7. The contribution of adenovirus 36 (Adv36) and other lipogenic viruses to the epidemic of obesity.

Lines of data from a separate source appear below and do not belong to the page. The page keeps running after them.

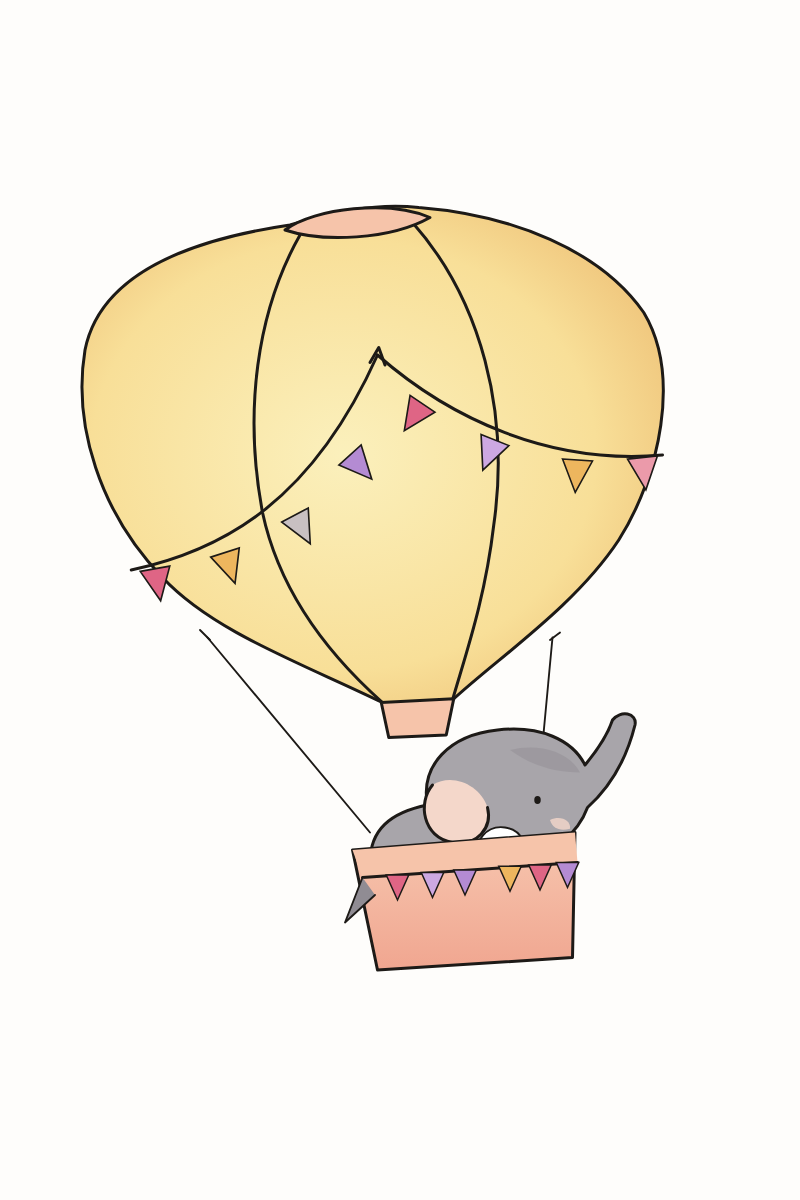
<!DOCTYPE html>
<html lang="en">
<head>
<meta charset="utf-8">
<title>Elephant in a Hot Air Balloon</title>
<style>
  :root {
    --paper: #fefdfb;
    --ink: #1d1a17;
    --balloon-light: #fbf0bc;
    --balloon-mid: #f8df98;
    --balloon-deep: #efc47a;
    --peach: #f6c4aa;
    --peach-deep: #ee a48c;
    --basket-top: #f7c7b0;
    --basket-bottom: #f0a690;
    --flag-pink: #df6585;
    --flag-rose: #eb9aaa;
    --flag-orange: #edb65e;
    --flag-grey: #c8c0c2;
    --flag-purple: #b48bd3;
    --flag-lilac: #cda8e2;
    --elephant: #a8a5aa;
    --elephant-shade: #908c93;
    --ear-inner: #f4d7ca;
    --friend: #ffffff;
  }
  html, body { margin: 0; padding: 0; overflow: hidden; background: var(--paper); }
  .canvas { width: 800px; height: 1200px; display: block; }
  .ink { fill: none; stroke: var(--ink); stroke-width: 2.4; stroke-linecap: round; stroke-linejoin: round; }
  .thin { fill: none; stroke: var(--ink); stroke-width: 1.5; stroke-linecap: round; stroke-linejoin: round; }
</style>
</head>
<body>
<svg class="canvas" viewBox="0 0 640 960" xmlns="http://www.w3.org/2000/svg" role="img" aria-label="Watercolour elephant riding in a yellow hot air balloon decorated with bunting">
  <defs>
    <radialGradient id="balloon-wash" cx="0.45" cy="0.5" r="0.62">
      <stop offset="0" stop-color="var(--balloon-light)"/>
      <stop offset="0.7" stop-color="var(--balloon-mid)"/>
      <stop offset="1" stop-color="var(--balloon-deep)"/>
    </radialGradient>
    <linearGradient id="basket-wash" x1="0" y1="0" x2="0" y2="1">
      <stop offset="0" stop-color="var(--basket-top)"/>
      <stop offset="1" stop-color="var(--basket-bottom)"/>
    </linearGradient>
    <path id="pennant" d="M -12 0 L 12 0 L 0 26 Z"/>
    <path id="pennant-small" d="M -9 0 L 9 0 L 0 20 Z"/>
  </defs>

  <rect width="640" height="960" fill="var(--paper)"/>

  <!-- balloon envelope -->
  <g class="balloon">
    <path fill="url(#balloon-wash)" d="M 306 562 C 240 530 170 505 130 462 C 80 410 58 340 68 280 C 80 220 150 192 232 180 C 265 170 300 162 335 166 C 410 172 480 200 515 250 C 545 300 528 380 495 432 C 460 485 400 525 362 560 Z"/>
    <path class="ink" d="M 306 562 C 240 530 170 505 130 462 C 80 410 58 340 68 280 C 80 220 150 192 232 180 C 265 170 300 162 335 166 C 410 172 480 200 515 250 C 545 300 528 380 495 432 C 460 485 400 525 362 560"/>
    <g class="seams">
      <path class="ink" d="M 240 188 C 205 250 195 330 210 410 C 225 480 270 530 306 562"/>
      <path class="ink" d="M 330 178 C 385 240 408 330 395 420 C 388 480 372 525 362 560"/>
    </g>
    <g class="crown">
      <path fill="var(--peach)" d="M 228 184 C 252 166 312 160 344 174 C 312 192 258 194 228 184 Z"/>
      <path class="ink" d="M 228 184 C 252 166 312 160 344 174 C 312 192 258 194 228 184 Z"/>
    </g>
    <g class="skirt">
      <path fill="var(--peach)" d="M 305 562 L 363 559 L 357 588 L 311 590 Z"/>
      <path class="ink" d="M 305 562 L 363 559 L 357 588 L 311 590 Z"/>
    </g>
    <g class="rope-loops">
      <path class="thin" d="M 160 504 L 168 512"/>
      <path class="thin" d="M 440 512 L 448 506"/>
    </g>

    <!-- bunting across the envelope -->
    <g class="bunting">
      <path class="ink" d="M 105 456 C 180 440 250 400 302 284"/>
      <path class="ink" d="M 302 284 C 360 335 440 372 530 364"/>
      <path class="ink" d="M 296 290 L 303 278 L 308 292"/>
      <g stroke="var(--ink)" stroke-width="1.3">
        <use href="#pennant" x="124" y="455" transform="rotate(-10 124 455)" fill="var(--flag-pink)"/>
        <use href="#pennant" x="180" y="442" transform="rotate(-18 180 442)" fill="var(--flag-orange)"/>
        <use href="#pennant" x="236" y="412" transform="rotate(-28 236 412)" fill="var(--flag-grey)"/>
        <use href="#pennant" x="280" y="364" transform="rotate(-42 280 364)" fill="var(--flag-purple)"/>
        <use href="#pennant" x="338" y="323" transform="rotate(34 338 323)" fill="var(--flag-pink)"/>
        <use href="#pennant" x="396" y="352" transform="rotate(22 396 352)" fill="var(--flag-lilac)"/>
        <use href="#pennant" x="462" y="368" transform="rotate(4 462 368)" fill="var(--flag-orange)"/>
        <use href="#pennant" x="514" y="366" transform="rotate(-6 514 366)" fill="var(--flag-rose)"/>
      </g>
    </g>
  </g>

  <!-- ropes -->
  <g class="ropes">
    <path class="thin" d="M 166 510 L 296 666"/>
    <path class="thin" d="M 442 510 L 428 660"/>
  </g>

  <!-- elephant -->
  <g class="elephant">
    <path fill="var(--elephant)" d="M 296 690 C 296 664 312 650 342 644 C 336 612 360 588 398 584 C 432 580 458 592 468 612 C 478 600 486 588 490 576 C 496 568 510 570 508 580 C 502 604 490 628 470 646 C 462 668 440 684 420 690 Z"/>
    <path class="ink" d="M 296 690 C 296 664 312 650 342 644 C 336 612 360 588 398 584 C 432 580 458 592 468 612 C 478 600 486 588 490 576 C 496 568 510 570 508 580 C 502 604 490 628 470 646 C 462 668 440 684 420 690"/>
    <path fill="var(--elephant-shade)" opacity="0.45" d="M 408 600 C 432 594 456 602 464 618 C 444 618 424 612 408 600 Z"/>
    <path fill="var(--ear-inner)" d="M 346 628 C 334 642 338 670 362 674 C 382 677 394 662 390 646 C 384 628 362 618 346 628 Z"/>
    <path class="ink" d="M 346 628 C 334 642 338 670 362 674 C 382 677 394 662 390 646"/>
    <ellipse cx="430" cy="640" rx="2.6" ry="3.2" fill="var(--ink)"/>
    <path fill="var(--ear-inner)" opacity="0.8" d="M 440 656 C 448 652 457 656 456 663 C 448 665 442 663 440 656 Z"/>
    <g class="little-friend">
      <path fill="var(--friend)" d="M 382 690 C 378 672 390 660 404 662 C 418 664 424 678 418 692 Z"/>
      <path class="thin" d="M 382 690 C 378 672 390 660 404 662 C 418 664 424 678 418 692"/>
      <circle cx="400" cy="673" r="1.6" fill="var(--ink)"/>
    </g>
  </g>

  <!-- basket -->
  <g class="basket">
    <path fill="url(#basket-wash)" d="M 282 680 L 460 666 L 458 766 L 302 776 Z"/>
    <path class="ink" d="M 282 680 L 460 666 L 458 766 L 302 776 Z"/>
    <path fill="var(--peach)" d="M 282 680 L 460 666 L 462 690 L 290 702 Z"/>
    <path class="ink" d="M 290 702 L 462 690"/>
    <path fill="var(--elephant-shade)" d="M 290 702 L 276 738 L 300 716 Z"/>
    <path class="thin" d="M 290 702 L 276 738 L 300 716"/>
    <g class="rim-bunting" stroke="var(--ink)" stroke-width="1.2">
      <use href="#pennant-small" x="318" y="700" fill="var(--flag-pink)"/>
      <use href="#pennant-small" x="346" y="698" fill="var(--flag-lilac)"/>
      <use href="#pennant-small" x="372" y="696" fill="var(--flag-purple)"/>
      <use href="#pennant-small" x="408" y="693" fill="var(--flag-orange)"/>
      <use href="#pennant-small" x="432" y="692" fill="var(--flag-pink)"/>
      <use href="#pennant-small" x="454" y="690" fill="var(--flag-purple)"/>
    </g>
  </g>
</svg>
</body>
</html>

All of these topics cannot be covered in one talk, so this talk will summarize the research on a few of the etiologies of obesity, and particularly those that may be major contributors to obesity. Genetic factors are very important. At least 60 genes have been shown to contribute to or prevent obesity. Calculating the factorial (60 x 59 x 58, etc), there are more combinations of genes for obesity than there are people on Earth. Understanding common combinations of genes that lead to obesity and developing drugs and individualized treatment plans based on those genetic patterns will be very important. Adv36 was first reported in the 1970s, just before the prevalence of obesity dramatically increased across the world. Migratory birds have been postulated as the source of the rapid spread since chickens were the first animal model showing that Adv36 can cause obesity. Adv36 unequivocally causes obesity in animals, including chickens, mice, rats, and monkeys. In multiple countries that have been studied, about 30% of obese humans have been infected compared to about 10%-20% of non-obese humans, and most studies show that infected humans are heavier and/or fatter than uninfected. An infectious cause of obesity holds great promise for treatment since vaccines can be produced for many infections. One animal study shows that vaccination can prevent Adv36-induced obesity. If 30% of obesity might be prevented by a vaccine, this has major public health implications. Antiviral drugs will need to be developed to treat patients already infected with Adv36. Epigenetic factors affecting women of child bearing age appear to be a major cause of the obesity epidemic. The following factors before and during pregnancy increase the risk of obesity in offspring by 2-20 fold, especially in combination: obese at conception, increased weight gain, smoking, eating a high fat or high carbohydrate diet, lack of exercise, older age, taking certain drugs, and perhaps one of the most important, developing gestational diabetes during pregnancy. Almost all of these factors may be avoided or removed, and some evidence suggests that this will prevent a great deal of obesity in offspring. Other factors that may play a role in causing obesity are certain drugs that are taken much more commonly in the last 30 years, certain industrial pollutants in the environment, and alteration of gut microbiota by changes in the diet. The etiology of obesity is so complex that a concerted effort must be made to identify basic biochemical and molecular factors leading to obesity. This information must be used to identify new drugs for treating obesity. Finally, in contrast to most “cookie cutter” treatment of obesity today, individualized treatment must be developed in the future. No two patients are alike and it seems likely that obesity treatment options will need to be very numerous in the future.